The Park tasks the player with guiding the protagonist (whose name I have forgotten already) with finding her lost sun in an amusement park. As soon as she clears the entrance escalator the park switches from open and clean to closed and dilapidated. It steals the best scenery from Stalker, which itself stole it from Pripyat.

Nuclear melt downs are scary. Stalker was scary. This game is not.
The is not exploration nor is there any searching for the lost boy. The protagonist simply wanders from attraction to attraction, riding each one for the sole reason of triggering a spooky cutscene. Why does she get on a ferris wheel that is missing at least one gondola? No reason at all, other than to make time for uncomfortable exposition.

By the second half if the game, in the horror house (of course) it becomes clear that the protagonist is not really in the park. What we are seeing are stages of her relapse into depression and drug use. This is where the PT loop comes in. For around fifteen minutes the player loops through a few hallways of her house as it gets worse and worse. Notes scattered around the environment chronicle her reacting to things in less and less sane ways, culminating in a letter from her therapist declaring her 'fucking crazy' and that 'she should take as many drugs as possible.'
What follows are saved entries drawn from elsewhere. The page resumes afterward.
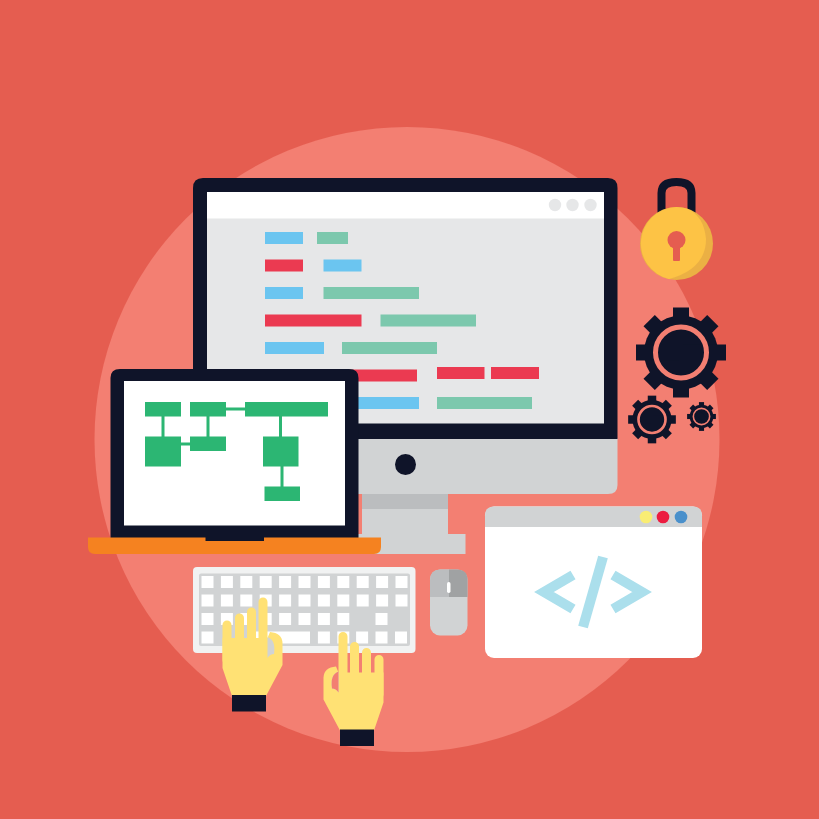
<!DOCTYPE html>
<html lang="en">
<head>
<meta charset="utf-8">
<title>Web development workspace</title>
<style>
:root{--coral:#e55d50;--halo:#f37f72;--ink:#0f1429;--white:#fff;--screen:#e6e7e8;--silver:#d1d3d4;--steel:#bbbdbf;--blue:#6bc5f0;--red:#eb3a51;--mint:#7cc8ad;--green:#2cb673;--orange:#f58220;--skin:#ffe174;--gold:#fdc345;--gold-shade:#ebb044;--aqua:#abdfec}
html,body{margin:0;height:100%;overflow:hidden;background:var(--coral)}
svg{display:block;width:819px;height:819px}
.coral{fill:var(--coral)}.halo{fill:var(--halo)}.ink{fill:var(--ink)}.white{fill:var(--white)}.screen{fill:var(--screen)}.silver{fill:var(--silver)}.steel{fill:var(--steel)}.blue{fill:var(--blue)}.red{fill:var(--red)}.mint{fill:var(--mint)}.green{fill:var(--green)}.orange{fill:var(--orange)}.skin{fill:var(--skin)}.gold{fill:var(--gold)}.gold-shade{fill:var(--gold-shade)}
.link{fill:none;stroke:var(--green);stroke-width:3}
.fingers{fill:none;stroke:var(--skin);stroke-width:9;stroke-linecap:round}
.shackle{fill:none;stroke:var(--ink);stroke-width:8}
.ring{fill:none;stroke:var(--halo);stroke-width:5}
.tag{fill:none;stroke:var(--aqua);stroke-width:10}
</style>
</head>
<body>
<svg viewBox="0 0 819 819" role="img" aria-label="Flat illustration of a programmer's desk with computers, keyboard, hands, lock and gears">
<defs>
  <rect id="tooth-pair" x="-8" y="-45" width="16" height="90"/>
  <g id="gear">
    <g class="ink">
      <circle r="37"/>
      <use href="#tooth-pair"/>
      <use href="#tooth-pair" transform="rotate(45)"/>
      <use href="#tooth-pair" transform="rotate(90)"/>
      <use href="#tooth-pair" transform="rotate(135)"/>
    </g>
    <circle class="ring" r="25.5"/>
  </g>
  <rect id="key" class="white" width="12" height="12"/>
  <g id="key-row">
    <use href="#key"/><use href="#key" x="19.4"/><use href="#key" x="38.8"/><use href="#key" x="58.2"/><use href="#key" x="77.6"/><use href="#key" x="97"/><use href="#key" x="116.4"/><use href="#key" x="135.8"/><use href="#key" x="155.2"/><use href="#key" x="174.6"/><use href="#key" x="194"/>
  </g>
  <g id="hand">
    <path class="fingers" d="M227 625V660M239.500 618V660M251.500 612V660M263 602V660"/>
    <path class="skin" d="M222.500 638H267.500L270 632Q282 633 282.500 643V665L266 696H232L222.500 668Z"/>
    <path class="silver" d="M267.500 637Q276 640 274 654Q270 654 267.500 658Z"/>
    <rect class="ink" x="232" y="695" width="34" height="16.500"/>
  </g>
</defs>

<rect class="coral" width="819" height="819"/>
<circle class="halo" cx="407" cy="439.500" r="312.500"/>

<g id="desktop">
  <rect class="silver" x="362" y="494" width="86" height="42"/>
  <rect class="steel" x="362" y="494" width="86" height="15"/>
  <rect class="silver" x="345" y="534" width="120.500" height="20"/>
  <path class="silver" d="M193 438H617.500V485Q617.500 494 608 494H203Q193 494 193 485Z"/>
  <path class="ink" d="M193 439V188Q193 178 203 178H608Q617.500 178 617.500 188V439Z"/>
  <rect class="screen" x="207" y="192" width="397" height="231.500"/>
  <rect class="white" x="207" y="192" width="397" height="26.500"/>
  <g class="screen"><circle cx="555" cy="205" r="6.200"/><circle cx="572.500" cy="205" r="6.200"/><circle cx="590.500" cy="205" r="6.200"/></g>
  <circle class="ink" cx="405.500" cy="464.500" r="10.500"/>
  <g id="code-lines">
    <g class="blue">
      <rect x="265" y="232" width="38" height="12"/><rect x="323.500" y="259.500" width="38" height="12"/><rect x="265" y="287" width="38" height="12"/><rect x="265" y="342" width="59" height="12"/><rect x="340" y="397" width="79" height="12"/>
    </g>
    <g class="red">
      <rect x="265" y="259.500" width="38" height="12"/><rect x="265" y="314.500" width="96.500" height="12"/><rect x="340" y="369.500" width="77" height="12"/><rect x="437" y="367" width="47.500" height="12"/><rect x="491" y="367" width="48" height="12"/>
    </g>
    <g class="mint">
      <rect x="317" y="232" width="31" height="12"/><rect x="323.500" y="287" width="95.500" height="12"/><rect x="380.500" y="314.500" width="95.500" height="12"/><rect x="342" y="342" width="95" height="12"/><rect x="437" y="397" width="95" height="12"/>
    </g>
  </g>
</g>

<g id="laptop">
  <path class="ink" d="M110.500 538V378Q110.500 369 120 369H349Q358.500 369 358.500 378V538Z"/>
  <rect class="white" x="124" y="381" width="221" height="144.500"/>
  <path class="orange" d="M88 537.500H381V547Q381 554 374 554H95Q88 554 88 547Z"/>
  <path class="ink" d="M205.500 537H264V541H205.500Z"/>
  <g id="flowchart">
    <path class="link" d="M163 415V438M208 415V438M180 444H192M225 409H246M280.500 415V438M282 465V488"/>
    <g class="green">
      <rect x="145" y="402" width="36" height="14.500"/><rect x="190" y="402" width="36" height="14.500"/><rect x="245" y="402" width="83" height="14.500"/><rect x="145" y="436.500" width="36" height="30"/><rect x="190" y="436.500" width="36" height="14.500"/><rect x="263" y="436.500" width="35.500" height="30"/><rect x="264.500" y="486.500" width="35.500" height="14.500"/>
    </g>
  </g>
</g>

<g id="browser-window">
  <rect class="white" x="485" y="506.500" width="217" height="151.500" rx="9"/>
  <path class="silver" d="M485 527V516Q485 506.500 494 506.500H693Q702 506.500 702 516V527Z"/>
  <circle cx="646" cy="517" r="6.300" fill="#f9ed73"/><circle cx="663" cy="517" r="6.300" fill="#ec1c40"/><circle cx="681" cy="517" r="6.300" fill="#4a90cb"/>
  <g class="tag">
    <path d="M573 575L544 592L573 609M613 575L642 592L613 609"/>
    <path d="M603 557L583 627"/>
  </g>
</g>

<g id="keyboard">
  <rect x="193" y="567" width="222.500" height="86" rx="4" fill="#f1f2f2"/>
  <rect class="silver" x="199" y="573.500" width="211" height="72.500" rx="2"/>
  <use href="#key-row" x="201.500" y="576"/>
  <use href="#key-row" x="201.500" y="594.500"/>
  <g><use href="#key" x="201.500" y="613"/><use href="#key" x="220.900" y="613"/><use href="#key" x="240.300" y="613"/><use href="#key" x="259.700" y="613"/><use href="#key" x="279.100" y="613"/><use href="#key" x="298.500" y="613"/><use href="#key" x="317.900" y="613"/><use href="#key" x="337.300" y="613"/><use href="#key" x="375.500" y="613"/></g>
  <g><use href="#key" x="201.500" y="631.500"/><rect class="white" x="250" y="631.500" width="60" height="12"/><use href="#key" x="317.900" y="631.500"/><use href="#key" x="337.300" y="631.500"/><use href="#key" x="356.100" y="631.500"/><use href="#key" x="375.500" y="631.500"/><use href="#key" x="395" y="631.500"/></g>
</g>

<g id="mouse">
  <rect class="silver" x="430" y="569.500" width="37.500" height="66" rx="10"/>
  <path class="steel" d="M430 597V580Q430 569.500 440 569.500H449V597Z"/>
  <path d="M449 569.500H457Q467.500 569.500 467.500 580V597H449Z" fill="#a0a2a3"/>
  <rect class="white" x="447" y="582" width="3.500" height="11" rx="1.700"/>
</g>

<g id="hands">
  <use href="#hand"/>
  <use href="#hand" transform="translate(606 34.500) scale(-1 1)"/>
  <path class="halo" d="M338.500 671.500Q330 674.500 332 688.500Q336 688.500 338.500 692.500Z"/>
</g>

<g id="padlock">
  <path class="shackle" d="M661.500 216V193Q661.500 182 676.500 182Q691.500 182 691.500 193V216"/>
  <circle class="gold-shade" cx="676.500" cy="243.500" r="36.500"/>
  <path class="gold" d="M676.500 207A36.500 36.500 0 0 0 669 279Q706 269 706 239Q704 216 687 208.500Q682 207 676.500 207Z"/>
  <circle class="coral" cx="676.500" cy="240" r="9"/>
  <rect class="coral" x="673" y="244" width="7" height="17" rx="1"/>
</g>

<g id="gears">
  <use href="#gear" transform="translate(681 352.500)"/>
  <use href="#gear" transform="translate(652 419.500) scale(.53)"/>
  <use href="#gear" transform="translate(701.500 416.500) scale(.32)"/>
</g>
</svg>
</body>
</html>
It's not very effective. PT did the loop better and Layers of Fear did the non-interactive haunted house better. The Park is trying to say, well, something, but I am not quite sure what. Of course being a single parent is hard and dealing with mental illness when you are dirt poor is next to impossible, but I did not need a game to teach me this. The subplot of the park itself being constructed as a way to collect and focus negative emotion was much more interesting.

Seriously, tell me about how the roller coaster was just a little more scary than fun and how the bumper cars were just a little too fast. Tell me about the Ivo Shandor type who built the whole thing to try to make himself immortal and the Five Nights and Freddys refugee who killed several annoying teenagers with an ice pick.
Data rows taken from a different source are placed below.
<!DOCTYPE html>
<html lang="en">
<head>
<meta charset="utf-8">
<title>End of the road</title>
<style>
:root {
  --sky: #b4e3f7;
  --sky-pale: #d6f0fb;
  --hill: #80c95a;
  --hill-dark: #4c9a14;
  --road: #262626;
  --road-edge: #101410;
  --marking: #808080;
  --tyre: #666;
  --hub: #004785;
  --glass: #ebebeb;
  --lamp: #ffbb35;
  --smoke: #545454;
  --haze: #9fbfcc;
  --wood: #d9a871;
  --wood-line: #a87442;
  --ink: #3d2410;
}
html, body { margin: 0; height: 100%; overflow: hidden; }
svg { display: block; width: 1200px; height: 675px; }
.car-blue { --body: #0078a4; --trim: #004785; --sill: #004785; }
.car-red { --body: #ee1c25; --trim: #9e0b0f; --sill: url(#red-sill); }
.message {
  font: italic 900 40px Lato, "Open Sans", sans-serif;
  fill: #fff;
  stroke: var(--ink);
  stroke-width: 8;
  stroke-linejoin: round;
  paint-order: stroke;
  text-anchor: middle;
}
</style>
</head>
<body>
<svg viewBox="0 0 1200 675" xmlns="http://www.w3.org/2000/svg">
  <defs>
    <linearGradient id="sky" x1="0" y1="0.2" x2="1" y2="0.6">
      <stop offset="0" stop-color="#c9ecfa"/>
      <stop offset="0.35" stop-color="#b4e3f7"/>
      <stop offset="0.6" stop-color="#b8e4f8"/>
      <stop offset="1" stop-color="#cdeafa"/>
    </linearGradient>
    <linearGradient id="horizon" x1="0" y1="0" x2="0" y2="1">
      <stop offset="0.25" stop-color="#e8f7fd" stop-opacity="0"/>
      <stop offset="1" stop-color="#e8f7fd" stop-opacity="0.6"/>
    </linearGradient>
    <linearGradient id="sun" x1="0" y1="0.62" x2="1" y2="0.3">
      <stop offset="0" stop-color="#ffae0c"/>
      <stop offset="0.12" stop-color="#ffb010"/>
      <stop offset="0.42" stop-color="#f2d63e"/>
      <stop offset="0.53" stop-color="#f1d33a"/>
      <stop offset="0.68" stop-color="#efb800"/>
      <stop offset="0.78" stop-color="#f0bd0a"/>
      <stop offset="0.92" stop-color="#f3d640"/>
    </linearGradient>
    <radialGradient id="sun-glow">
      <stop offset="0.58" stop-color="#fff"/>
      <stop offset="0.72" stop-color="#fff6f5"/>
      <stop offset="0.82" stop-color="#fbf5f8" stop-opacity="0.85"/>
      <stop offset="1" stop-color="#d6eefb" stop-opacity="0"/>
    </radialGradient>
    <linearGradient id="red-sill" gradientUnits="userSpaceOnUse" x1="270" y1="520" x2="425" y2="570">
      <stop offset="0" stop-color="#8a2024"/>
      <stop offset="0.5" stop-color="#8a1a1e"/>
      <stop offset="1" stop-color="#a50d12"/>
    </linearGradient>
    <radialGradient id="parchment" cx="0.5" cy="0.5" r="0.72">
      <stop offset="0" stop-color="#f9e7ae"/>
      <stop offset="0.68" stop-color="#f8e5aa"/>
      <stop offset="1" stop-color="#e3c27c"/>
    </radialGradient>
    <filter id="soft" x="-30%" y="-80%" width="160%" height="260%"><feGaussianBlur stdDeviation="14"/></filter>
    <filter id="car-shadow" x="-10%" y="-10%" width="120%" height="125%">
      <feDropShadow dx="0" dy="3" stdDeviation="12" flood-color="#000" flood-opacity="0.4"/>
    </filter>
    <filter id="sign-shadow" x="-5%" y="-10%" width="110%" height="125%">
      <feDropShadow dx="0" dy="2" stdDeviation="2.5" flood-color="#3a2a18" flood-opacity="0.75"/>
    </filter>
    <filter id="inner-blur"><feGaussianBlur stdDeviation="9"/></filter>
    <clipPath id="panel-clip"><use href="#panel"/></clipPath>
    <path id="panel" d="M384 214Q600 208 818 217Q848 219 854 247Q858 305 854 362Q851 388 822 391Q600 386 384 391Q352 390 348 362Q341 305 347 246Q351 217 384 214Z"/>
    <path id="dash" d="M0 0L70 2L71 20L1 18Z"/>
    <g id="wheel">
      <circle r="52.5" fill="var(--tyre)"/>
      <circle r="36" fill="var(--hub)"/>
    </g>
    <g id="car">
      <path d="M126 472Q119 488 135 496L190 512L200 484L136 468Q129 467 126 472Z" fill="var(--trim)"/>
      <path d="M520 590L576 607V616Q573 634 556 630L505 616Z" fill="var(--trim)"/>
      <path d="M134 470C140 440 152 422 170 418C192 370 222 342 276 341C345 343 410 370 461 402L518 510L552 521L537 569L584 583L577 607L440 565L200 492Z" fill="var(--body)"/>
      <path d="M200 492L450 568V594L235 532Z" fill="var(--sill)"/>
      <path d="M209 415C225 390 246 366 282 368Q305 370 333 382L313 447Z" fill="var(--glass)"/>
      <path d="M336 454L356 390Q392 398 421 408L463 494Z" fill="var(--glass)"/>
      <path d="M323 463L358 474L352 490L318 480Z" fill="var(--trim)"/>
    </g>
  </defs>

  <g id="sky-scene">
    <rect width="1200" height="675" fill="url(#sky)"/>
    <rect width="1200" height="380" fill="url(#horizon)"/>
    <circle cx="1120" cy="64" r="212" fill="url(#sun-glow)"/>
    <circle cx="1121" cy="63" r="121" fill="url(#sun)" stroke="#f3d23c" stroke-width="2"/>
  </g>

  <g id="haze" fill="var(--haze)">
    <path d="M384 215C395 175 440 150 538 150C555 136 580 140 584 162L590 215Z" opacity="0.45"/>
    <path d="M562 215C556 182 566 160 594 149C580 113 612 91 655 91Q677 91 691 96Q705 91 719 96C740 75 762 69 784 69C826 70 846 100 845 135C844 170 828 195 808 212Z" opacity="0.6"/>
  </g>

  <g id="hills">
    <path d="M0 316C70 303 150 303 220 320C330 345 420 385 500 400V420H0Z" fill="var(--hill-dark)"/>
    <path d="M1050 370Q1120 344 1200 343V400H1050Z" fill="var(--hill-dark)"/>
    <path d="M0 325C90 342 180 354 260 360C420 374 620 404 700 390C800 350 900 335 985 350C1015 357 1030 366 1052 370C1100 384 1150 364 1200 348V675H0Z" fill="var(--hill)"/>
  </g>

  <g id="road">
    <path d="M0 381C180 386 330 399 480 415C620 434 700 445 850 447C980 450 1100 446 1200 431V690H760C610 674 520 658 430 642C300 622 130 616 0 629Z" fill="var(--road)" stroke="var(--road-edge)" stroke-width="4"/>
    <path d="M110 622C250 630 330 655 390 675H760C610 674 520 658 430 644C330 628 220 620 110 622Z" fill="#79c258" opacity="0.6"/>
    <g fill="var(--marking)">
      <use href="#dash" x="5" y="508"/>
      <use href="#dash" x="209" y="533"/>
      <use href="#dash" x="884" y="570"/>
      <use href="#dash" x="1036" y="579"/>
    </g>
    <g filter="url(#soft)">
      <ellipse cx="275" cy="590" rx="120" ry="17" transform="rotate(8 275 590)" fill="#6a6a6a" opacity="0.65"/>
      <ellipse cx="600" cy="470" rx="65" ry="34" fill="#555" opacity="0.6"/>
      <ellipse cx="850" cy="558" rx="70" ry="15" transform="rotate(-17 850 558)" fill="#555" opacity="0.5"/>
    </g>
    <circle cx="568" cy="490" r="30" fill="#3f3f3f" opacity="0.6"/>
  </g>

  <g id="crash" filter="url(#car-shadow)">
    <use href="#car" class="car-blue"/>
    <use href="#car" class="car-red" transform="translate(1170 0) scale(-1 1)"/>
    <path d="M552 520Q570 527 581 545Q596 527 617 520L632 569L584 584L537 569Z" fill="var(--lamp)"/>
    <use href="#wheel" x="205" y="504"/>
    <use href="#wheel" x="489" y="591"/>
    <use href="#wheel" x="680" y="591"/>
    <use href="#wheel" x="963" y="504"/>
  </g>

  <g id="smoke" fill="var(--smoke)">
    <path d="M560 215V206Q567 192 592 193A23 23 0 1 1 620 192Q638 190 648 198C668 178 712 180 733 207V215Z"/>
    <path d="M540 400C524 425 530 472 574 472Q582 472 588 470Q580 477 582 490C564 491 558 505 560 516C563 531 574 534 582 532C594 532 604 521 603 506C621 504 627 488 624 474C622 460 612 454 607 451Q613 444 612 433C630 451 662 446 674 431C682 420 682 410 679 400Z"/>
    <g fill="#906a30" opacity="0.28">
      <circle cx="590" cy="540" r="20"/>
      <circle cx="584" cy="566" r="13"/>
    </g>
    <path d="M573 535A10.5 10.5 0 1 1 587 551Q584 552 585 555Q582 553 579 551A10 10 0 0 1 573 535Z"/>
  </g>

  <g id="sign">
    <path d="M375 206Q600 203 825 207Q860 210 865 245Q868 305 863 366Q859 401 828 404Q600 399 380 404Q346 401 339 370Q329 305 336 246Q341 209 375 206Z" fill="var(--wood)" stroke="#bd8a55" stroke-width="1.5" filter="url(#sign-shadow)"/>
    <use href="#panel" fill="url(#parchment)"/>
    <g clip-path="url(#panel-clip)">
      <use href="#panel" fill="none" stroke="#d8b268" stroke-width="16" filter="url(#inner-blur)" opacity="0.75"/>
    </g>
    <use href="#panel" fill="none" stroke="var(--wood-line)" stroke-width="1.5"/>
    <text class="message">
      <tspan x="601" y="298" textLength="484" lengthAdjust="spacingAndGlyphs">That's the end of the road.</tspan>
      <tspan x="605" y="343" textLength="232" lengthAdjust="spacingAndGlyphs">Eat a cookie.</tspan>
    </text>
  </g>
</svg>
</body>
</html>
These things may very well have been in the protagonist's head but they would have made a better game than what this was.
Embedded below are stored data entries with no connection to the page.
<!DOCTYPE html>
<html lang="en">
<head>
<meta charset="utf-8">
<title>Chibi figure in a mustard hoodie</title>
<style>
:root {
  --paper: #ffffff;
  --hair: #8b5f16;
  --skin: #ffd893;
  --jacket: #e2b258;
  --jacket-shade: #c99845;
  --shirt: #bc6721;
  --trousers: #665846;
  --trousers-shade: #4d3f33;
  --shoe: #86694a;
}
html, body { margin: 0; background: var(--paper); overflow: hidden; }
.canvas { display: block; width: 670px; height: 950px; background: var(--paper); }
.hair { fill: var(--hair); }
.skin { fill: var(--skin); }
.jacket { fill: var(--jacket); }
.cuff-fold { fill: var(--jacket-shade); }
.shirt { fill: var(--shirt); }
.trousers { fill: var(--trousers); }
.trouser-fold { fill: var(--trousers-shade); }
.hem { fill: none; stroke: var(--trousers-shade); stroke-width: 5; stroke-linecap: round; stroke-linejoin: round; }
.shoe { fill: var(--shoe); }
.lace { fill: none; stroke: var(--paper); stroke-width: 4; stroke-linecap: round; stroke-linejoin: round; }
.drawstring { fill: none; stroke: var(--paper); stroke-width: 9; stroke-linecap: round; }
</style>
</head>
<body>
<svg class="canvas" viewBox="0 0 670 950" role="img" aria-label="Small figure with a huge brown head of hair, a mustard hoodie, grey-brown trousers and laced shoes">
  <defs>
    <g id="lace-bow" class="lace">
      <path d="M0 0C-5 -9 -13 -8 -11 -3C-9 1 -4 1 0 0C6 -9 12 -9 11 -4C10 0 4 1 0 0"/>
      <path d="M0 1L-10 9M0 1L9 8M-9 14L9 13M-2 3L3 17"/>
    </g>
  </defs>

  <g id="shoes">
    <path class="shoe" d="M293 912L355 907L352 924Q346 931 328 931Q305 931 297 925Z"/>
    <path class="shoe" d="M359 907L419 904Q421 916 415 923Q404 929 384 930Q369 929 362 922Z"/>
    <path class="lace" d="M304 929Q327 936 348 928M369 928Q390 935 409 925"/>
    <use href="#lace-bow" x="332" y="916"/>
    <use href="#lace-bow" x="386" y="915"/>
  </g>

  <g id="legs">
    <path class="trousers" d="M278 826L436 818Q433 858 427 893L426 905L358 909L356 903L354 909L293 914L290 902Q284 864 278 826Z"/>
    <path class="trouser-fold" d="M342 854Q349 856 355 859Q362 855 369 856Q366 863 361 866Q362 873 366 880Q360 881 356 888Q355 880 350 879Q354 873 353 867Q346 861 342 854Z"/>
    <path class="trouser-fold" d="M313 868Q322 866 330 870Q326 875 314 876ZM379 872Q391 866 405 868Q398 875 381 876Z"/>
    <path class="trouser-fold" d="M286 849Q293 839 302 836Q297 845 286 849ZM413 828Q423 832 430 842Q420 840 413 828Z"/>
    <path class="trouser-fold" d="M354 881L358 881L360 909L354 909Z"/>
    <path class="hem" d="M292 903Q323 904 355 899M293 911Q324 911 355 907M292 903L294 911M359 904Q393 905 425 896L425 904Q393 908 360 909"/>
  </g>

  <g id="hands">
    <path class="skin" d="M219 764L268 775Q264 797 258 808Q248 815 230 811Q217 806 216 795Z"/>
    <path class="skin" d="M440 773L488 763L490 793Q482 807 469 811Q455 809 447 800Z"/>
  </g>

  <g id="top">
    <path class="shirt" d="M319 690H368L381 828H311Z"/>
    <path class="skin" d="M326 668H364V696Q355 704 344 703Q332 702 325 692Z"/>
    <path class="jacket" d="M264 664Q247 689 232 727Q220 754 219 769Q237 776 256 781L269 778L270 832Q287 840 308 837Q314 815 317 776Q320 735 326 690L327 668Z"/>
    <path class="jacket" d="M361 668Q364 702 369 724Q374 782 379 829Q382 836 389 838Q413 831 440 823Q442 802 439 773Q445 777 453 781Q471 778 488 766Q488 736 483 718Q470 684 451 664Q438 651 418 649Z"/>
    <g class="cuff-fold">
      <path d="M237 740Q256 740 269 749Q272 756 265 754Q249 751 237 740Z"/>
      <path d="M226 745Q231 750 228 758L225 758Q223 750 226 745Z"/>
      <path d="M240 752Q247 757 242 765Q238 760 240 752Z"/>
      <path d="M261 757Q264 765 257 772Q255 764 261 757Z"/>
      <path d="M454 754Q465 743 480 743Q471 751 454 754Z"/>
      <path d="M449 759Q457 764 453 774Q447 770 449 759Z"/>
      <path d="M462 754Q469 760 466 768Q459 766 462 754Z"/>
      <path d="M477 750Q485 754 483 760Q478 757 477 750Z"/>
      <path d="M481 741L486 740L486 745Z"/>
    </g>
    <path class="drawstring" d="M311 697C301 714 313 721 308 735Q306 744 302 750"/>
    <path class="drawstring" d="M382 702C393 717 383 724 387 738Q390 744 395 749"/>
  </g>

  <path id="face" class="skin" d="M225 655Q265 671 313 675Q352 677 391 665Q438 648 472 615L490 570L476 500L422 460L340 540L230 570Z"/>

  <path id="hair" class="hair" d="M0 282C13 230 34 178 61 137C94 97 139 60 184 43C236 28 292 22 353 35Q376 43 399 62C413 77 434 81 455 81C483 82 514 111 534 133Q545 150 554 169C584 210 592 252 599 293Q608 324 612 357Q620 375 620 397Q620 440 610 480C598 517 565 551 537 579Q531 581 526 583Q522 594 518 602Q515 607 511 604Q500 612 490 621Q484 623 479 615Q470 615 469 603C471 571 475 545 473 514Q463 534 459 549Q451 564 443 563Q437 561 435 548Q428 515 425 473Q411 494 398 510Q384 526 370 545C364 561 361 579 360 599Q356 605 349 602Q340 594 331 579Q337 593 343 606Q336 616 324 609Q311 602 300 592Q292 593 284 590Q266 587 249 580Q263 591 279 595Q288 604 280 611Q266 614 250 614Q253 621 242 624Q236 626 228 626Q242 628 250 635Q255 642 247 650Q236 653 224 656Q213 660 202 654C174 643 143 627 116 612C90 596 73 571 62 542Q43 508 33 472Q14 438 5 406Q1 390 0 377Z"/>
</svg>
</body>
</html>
Monday, May 2, 2016

Podcast - All the hard things

Once the three of us are famous I will publish the outtakes from this episode.


Chamberlain and Chance - All hard things

Not a wuss, just picky

There was a wicked difficulty spike in Alienation between missions nine and ten. The game did warn me about this, tactily suggesting that I go back through previous missions because even already completed areas had been filled with bigger and badder (and more numerous) enemies. Grinding via repetition is nothing something that I do, especially in already completed areas, so I ignored the game's warning and pushed on ahead.

The price for this hubris was an hour of grinding in the next level, being killed over and over while trying to navigate a several block long gauntlet of death while being harassed by surprisingly accurate mortar fire. But Chamberlain, you say, I thought you hated difficult games? No, I hate draconian and unnecessary death penalties. There was no penalty for dying over and over in level ten of Alienation. In fact, each death netted me experience and items that I put towards actually finishing the level. There is a difference between what this game does and what that other game that shall remain nameless inflicts.

Alienation kills you, laughs at you, then offers you a hand up in the form of retained experience and equipment. No making a desperate run back to your corpse, hoping you don't die again on the way lest you lose everything, just a condescending hair tussle and pat on the ass before being tossed back into the fray. Souls games kill you, mock your ineptitude, and if you do perform their silly dance of soul retrieval the condescending tussle is replaced with a big FUCK YOU GIT GOOD.

One of these if quite enjoyable for me. The other prevents me from seeing anything in a game that would do well to include an easy mode.


Remember when I said that Desk wasn't human? Behold, proof: